An Indian activist has made a request for the country’s Supreme Court to direct the federal (central) government to implement a nationwide anti-conversion law.
Ashwini Kumar Upadhyay made his submission to the court – known as a petition – with the argument that religious conversions coerced using force, fraud or allurement are “a nationwide problem”.
The court on 23 September asked the federal government to submit a response to the petition by 14 November.
Upadhyay said that the practice of seeking converts through “intimidation, threatening, deceivingly luring through gifts and monetary benefits” was widespread.
He argued that federal and state governments “have not taken stringent steps to stop this menace”, adding, “The injury caused to the citizens is extremely large because there is not even one district which is free of religious conversion by ‘hook and crook’.”
At present there are 11 Indian states with anti-conversion laws that criminalise seeking converts through force, fraud or allurement. These are often misused by extremists as a means of intimidating or an excuse for attacking Christians and Muslims.
Lack of evidence
A previous petition to the Supreme Court by Upadhyay for action to be taken against religious conversion failed, as the court held that persons above the age of 18 had the right to choose their own religion.

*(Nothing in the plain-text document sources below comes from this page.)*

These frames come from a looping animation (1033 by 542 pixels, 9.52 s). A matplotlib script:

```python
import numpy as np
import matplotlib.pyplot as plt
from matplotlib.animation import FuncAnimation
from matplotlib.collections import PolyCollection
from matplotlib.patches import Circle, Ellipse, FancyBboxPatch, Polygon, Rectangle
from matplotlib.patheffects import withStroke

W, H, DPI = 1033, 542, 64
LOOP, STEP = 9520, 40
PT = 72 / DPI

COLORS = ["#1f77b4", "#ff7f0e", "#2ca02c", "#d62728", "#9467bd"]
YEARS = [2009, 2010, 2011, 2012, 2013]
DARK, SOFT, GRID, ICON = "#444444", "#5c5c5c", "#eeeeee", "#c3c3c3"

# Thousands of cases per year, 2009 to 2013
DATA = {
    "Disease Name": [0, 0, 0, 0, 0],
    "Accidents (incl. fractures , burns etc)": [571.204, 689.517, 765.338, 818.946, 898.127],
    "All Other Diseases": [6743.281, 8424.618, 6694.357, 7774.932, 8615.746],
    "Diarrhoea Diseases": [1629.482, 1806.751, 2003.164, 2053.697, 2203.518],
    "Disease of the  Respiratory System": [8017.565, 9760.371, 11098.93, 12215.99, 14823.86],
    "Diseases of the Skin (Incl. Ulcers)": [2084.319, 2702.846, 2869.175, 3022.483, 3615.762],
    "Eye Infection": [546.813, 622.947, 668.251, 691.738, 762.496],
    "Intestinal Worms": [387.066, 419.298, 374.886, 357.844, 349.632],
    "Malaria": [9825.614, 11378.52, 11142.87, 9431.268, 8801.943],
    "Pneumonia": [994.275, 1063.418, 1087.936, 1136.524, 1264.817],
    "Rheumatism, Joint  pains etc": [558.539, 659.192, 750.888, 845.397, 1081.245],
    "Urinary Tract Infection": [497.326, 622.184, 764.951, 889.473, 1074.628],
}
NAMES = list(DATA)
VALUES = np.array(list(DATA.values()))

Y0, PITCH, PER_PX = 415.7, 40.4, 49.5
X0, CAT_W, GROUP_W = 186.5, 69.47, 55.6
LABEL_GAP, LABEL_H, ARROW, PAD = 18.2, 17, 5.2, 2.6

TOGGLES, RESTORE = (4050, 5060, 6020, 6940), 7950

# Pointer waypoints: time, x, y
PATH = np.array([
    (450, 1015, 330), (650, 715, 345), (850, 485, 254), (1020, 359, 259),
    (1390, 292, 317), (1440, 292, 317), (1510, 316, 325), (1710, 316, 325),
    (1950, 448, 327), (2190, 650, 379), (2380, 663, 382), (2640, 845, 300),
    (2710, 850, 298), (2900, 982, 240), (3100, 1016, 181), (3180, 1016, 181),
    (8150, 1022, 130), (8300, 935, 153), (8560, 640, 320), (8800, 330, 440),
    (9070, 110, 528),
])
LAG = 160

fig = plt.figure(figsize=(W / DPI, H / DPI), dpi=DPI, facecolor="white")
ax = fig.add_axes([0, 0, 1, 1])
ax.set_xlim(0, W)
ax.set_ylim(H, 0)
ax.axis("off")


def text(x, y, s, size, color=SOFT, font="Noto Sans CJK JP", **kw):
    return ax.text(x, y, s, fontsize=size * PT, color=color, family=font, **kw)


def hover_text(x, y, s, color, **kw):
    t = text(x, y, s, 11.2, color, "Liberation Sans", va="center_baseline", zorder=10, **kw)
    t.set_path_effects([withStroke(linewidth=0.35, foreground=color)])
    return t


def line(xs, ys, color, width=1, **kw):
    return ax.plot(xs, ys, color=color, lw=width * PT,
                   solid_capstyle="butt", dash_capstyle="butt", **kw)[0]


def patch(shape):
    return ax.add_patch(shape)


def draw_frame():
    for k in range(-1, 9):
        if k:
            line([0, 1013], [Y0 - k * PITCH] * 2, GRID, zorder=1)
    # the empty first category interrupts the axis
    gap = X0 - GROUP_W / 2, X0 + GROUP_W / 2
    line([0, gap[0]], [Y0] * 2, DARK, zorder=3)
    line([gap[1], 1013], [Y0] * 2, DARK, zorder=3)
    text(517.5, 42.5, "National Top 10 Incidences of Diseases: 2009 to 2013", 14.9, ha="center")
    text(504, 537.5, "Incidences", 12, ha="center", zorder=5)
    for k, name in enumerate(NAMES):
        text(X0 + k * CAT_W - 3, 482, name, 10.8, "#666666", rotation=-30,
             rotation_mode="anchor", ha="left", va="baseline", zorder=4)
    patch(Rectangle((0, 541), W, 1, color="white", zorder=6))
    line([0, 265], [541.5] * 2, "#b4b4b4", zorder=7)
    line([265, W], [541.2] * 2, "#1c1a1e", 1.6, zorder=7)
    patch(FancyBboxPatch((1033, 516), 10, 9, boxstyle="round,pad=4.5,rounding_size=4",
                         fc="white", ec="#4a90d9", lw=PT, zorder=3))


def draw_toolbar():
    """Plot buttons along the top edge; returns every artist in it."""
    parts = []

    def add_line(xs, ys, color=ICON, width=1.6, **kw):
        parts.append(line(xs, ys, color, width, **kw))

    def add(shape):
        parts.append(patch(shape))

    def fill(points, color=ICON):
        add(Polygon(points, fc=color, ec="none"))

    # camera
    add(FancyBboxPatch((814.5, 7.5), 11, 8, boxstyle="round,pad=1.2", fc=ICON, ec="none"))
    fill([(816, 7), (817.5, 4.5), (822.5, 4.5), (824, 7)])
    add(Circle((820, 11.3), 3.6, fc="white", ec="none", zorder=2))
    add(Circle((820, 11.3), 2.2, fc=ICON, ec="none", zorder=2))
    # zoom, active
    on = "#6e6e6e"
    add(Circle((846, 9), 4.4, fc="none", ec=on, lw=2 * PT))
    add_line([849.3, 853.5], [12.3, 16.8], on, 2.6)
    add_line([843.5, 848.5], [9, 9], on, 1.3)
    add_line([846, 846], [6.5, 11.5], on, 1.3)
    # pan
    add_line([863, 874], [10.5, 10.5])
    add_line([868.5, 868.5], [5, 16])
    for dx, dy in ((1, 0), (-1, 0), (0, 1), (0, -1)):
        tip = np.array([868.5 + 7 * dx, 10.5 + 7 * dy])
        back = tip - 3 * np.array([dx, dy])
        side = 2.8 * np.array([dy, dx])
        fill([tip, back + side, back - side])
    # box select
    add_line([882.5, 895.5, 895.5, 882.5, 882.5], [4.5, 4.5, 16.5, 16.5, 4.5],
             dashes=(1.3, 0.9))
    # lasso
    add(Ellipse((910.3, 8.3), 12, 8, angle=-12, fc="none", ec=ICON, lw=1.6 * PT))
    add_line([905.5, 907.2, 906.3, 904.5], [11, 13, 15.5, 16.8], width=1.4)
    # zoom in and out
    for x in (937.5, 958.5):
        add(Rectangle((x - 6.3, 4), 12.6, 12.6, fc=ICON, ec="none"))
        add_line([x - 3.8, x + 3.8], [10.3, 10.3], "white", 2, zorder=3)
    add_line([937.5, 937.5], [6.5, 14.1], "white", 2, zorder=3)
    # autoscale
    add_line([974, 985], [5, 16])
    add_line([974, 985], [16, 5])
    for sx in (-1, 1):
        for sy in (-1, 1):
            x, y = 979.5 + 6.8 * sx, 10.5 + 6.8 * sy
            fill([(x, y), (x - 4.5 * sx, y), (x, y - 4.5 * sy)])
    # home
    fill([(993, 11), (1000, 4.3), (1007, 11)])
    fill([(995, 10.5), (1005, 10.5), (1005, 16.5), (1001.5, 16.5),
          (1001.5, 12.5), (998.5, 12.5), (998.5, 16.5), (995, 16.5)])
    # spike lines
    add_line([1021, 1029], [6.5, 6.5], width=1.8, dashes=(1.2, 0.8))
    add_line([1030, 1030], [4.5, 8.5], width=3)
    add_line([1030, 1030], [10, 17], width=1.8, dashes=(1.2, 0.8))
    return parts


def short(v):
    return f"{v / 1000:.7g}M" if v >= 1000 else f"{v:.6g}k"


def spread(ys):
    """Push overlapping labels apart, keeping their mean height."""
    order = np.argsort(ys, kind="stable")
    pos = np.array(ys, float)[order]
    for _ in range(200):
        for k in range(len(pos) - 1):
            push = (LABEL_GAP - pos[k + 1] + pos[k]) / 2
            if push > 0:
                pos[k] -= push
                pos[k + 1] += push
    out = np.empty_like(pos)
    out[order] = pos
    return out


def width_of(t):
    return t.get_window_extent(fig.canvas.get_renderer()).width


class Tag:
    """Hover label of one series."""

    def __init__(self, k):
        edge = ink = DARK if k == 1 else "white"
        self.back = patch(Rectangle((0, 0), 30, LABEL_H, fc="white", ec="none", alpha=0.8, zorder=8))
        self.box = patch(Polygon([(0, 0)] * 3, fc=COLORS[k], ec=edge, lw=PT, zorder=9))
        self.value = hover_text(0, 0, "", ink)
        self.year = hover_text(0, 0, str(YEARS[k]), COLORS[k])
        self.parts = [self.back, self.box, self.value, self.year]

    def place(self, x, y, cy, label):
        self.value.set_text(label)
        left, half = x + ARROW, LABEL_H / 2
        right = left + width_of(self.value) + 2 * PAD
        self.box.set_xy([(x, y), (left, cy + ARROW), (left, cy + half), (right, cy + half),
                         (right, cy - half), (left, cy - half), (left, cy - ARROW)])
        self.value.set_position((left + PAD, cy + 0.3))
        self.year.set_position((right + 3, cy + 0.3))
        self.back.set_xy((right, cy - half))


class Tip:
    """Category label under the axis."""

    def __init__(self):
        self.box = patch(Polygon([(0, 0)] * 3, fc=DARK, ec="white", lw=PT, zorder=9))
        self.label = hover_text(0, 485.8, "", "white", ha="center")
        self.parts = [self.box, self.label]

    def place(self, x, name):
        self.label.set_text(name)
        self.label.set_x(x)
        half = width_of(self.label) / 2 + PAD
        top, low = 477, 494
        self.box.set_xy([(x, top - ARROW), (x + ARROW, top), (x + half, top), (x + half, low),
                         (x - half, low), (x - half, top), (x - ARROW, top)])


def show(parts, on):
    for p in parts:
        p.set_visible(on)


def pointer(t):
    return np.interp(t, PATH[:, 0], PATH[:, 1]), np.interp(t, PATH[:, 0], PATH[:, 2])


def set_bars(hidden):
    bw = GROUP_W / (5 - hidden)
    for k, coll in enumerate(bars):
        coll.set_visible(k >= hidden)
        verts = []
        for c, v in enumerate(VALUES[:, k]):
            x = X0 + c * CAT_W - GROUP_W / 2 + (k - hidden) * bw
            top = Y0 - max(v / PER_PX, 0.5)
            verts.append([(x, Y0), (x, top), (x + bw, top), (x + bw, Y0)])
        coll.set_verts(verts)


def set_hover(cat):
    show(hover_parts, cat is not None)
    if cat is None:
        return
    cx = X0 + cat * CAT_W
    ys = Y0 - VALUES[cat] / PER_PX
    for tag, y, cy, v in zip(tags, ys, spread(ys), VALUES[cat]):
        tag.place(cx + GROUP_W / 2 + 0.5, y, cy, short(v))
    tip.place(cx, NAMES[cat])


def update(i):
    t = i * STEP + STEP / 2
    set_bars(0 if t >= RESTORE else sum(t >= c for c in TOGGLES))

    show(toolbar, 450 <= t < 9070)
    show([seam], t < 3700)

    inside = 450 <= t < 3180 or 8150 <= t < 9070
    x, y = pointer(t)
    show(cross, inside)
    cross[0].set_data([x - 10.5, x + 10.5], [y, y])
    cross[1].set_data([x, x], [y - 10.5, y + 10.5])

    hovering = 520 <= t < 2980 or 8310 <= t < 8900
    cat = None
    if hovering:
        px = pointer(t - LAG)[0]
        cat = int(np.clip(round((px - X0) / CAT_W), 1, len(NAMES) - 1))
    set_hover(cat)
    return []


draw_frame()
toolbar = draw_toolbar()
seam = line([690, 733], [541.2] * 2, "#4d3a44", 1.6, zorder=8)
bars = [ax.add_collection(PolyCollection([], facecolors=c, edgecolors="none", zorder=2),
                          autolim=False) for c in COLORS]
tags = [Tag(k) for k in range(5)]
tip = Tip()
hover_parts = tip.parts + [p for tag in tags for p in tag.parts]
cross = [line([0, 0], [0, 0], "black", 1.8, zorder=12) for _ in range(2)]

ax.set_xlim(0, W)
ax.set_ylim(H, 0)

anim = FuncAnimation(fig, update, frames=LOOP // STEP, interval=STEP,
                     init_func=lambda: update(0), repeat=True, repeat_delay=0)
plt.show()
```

A similar petition from Upadhyay in the Delhi High Court was dismissed for lack of evidence earlier this year.
On that occasion the bench of two High Court judges asked, “What is the material on record? There is nothing, no documentation, not one instance given by you. ... Where are the statistics? How many conversions happened? Who is converted? You say mass conversion is happening, where is the number?”
Justice Sanjeev Sachdeva also gave his opinion that “conversion is not prohibited in law”, and that the “right to choose and profess any religion” is “a constitutional right”.

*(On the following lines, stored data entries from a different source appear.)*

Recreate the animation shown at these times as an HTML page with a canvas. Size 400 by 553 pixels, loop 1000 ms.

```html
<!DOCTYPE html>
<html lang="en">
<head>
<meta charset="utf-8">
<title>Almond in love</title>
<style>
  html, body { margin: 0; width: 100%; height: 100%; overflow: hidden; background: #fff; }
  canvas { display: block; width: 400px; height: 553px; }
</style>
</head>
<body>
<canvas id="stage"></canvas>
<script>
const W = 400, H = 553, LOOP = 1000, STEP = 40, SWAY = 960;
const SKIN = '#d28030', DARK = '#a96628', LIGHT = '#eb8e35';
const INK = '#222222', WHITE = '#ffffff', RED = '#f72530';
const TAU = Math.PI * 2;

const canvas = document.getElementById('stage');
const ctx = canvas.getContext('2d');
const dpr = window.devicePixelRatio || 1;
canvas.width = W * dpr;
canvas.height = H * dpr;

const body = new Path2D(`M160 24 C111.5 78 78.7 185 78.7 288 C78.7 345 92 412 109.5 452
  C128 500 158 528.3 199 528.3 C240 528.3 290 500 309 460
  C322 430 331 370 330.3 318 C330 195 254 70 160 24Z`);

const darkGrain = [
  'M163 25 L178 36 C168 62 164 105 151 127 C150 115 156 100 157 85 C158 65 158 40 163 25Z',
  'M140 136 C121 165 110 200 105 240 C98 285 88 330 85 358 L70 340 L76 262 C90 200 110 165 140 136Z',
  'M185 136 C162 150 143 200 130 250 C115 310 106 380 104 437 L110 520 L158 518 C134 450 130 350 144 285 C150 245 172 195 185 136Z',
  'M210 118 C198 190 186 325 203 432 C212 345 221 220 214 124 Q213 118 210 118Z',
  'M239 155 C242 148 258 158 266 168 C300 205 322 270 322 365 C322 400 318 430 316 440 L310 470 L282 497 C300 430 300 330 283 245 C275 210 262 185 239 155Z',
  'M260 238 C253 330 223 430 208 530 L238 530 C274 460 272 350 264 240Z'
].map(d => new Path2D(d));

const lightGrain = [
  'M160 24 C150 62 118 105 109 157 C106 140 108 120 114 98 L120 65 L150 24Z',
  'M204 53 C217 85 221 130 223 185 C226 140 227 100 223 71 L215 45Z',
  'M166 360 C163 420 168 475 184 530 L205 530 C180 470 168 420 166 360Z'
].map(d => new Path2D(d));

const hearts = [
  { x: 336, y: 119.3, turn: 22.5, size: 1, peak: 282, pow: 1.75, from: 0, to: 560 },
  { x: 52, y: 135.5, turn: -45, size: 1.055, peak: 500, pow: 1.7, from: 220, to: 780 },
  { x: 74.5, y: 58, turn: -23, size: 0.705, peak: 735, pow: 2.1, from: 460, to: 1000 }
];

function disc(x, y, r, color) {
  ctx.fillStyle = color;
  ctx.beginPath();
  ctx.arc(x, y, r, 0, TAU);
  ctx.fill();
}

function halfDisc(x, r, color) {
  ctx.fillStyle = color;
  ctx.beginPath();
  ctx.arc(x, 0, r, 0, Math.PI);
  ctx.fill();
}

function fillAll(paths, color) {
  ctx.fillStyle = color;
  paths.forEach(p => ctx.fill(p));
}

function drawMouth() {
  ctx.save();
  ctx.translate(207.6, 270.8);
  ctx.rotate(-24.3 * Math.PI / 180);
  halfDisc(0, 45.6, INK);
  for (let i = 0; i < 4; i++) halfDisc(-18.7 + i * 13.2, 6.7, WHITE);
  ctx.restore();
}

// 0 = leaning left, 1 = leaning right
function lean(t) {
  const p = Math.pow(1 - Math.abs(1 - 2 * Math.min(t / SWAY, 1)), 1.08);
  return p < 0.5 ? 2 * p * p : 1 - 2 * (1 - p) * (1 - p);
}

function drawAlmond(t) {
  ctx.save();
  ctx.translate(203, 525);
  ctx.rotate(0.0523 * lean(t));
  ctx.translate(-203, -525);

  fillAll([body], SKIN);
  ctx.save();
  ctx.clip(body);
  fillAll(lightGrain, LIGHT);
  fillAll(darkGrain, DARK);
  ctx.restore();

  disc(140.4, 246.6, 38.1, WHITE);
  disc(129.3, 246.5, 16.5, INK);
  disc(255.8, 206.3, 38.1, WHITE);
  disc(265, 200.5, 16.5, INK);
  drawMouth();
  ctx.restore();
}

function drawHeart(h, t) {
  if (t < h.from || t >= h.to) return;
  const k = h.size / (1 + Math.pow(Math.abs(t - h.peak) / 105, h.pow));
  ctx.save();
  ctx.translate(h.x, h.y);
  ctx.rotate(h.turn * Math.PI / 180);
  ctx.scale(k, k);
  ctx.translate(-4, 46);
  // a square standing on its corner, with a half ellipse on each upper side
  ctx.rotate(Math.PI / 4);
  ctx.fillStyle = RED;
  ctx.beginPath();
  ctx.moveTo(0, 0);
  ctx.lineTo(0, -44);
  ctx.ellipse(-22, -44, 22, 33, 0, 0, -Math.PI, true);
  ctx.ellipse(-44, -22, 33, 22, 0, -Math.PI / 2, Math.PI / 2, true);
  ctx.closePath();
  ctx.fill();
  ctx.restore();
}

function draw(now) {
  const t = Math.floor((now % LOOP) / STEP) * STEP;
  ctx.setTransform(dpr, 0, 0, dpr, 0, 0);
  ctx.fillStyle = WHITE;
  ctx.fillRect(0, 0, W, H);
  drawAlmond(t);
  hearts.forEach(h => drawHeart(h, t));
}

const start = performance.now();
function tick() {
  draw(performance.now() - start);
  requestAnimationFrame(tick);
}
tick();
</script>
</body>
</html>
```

India’s higher courts have a consistent recent record of upholding the rights of Christians. In March 2022 the Supreme Court rejected a request to monitor the activities of Indian evangelists, declaring to the petitioners, “You are actually disturbing the harmony with these kinds of petitions.”
In September the court responded to a petition from Christian groups for a directive to end anti-Christian “hate speech” and attacks on places of worship by ordering eight Indian states to supply information about the persecution of Christians.
Anti-conversion legislation does have a legitimate purpose – to prohibit forcing or coercing vulnerable individuals or groups to change their religion – but extremists appear to see no difference between such underhand activities and genuine evangelism, missionary work and sharing of faith.
Christians – and Muslims – are vulnerable to false accusations.
Furthermore, the definition of “allurement” in the anti-conversion laws of Karnataka and Gujarat, for example, includes – in the wording of the Gujarat law – the promise of “divine blessings”. If applied rigorously such wording criminalises the Gospel message that repentance and faith in Christ lead to forgiveness of sin and everlasting life.
Judges and other legal experts have argued that anti-conversion laws are unconstitutional, as Article 25 of the Indian constitution guarantees the freedom to “profess, practise and propagate religion”.
Such laws can be revoked. An anti-conversion bill passed by the state of Tamil Nadu in 2002 was scrapped two years later after the ruling party at that time was accused of targeting Christians and Muslims.
In March 2021 the federal government said that there were no plans to implement a nationwide anti-conversion law.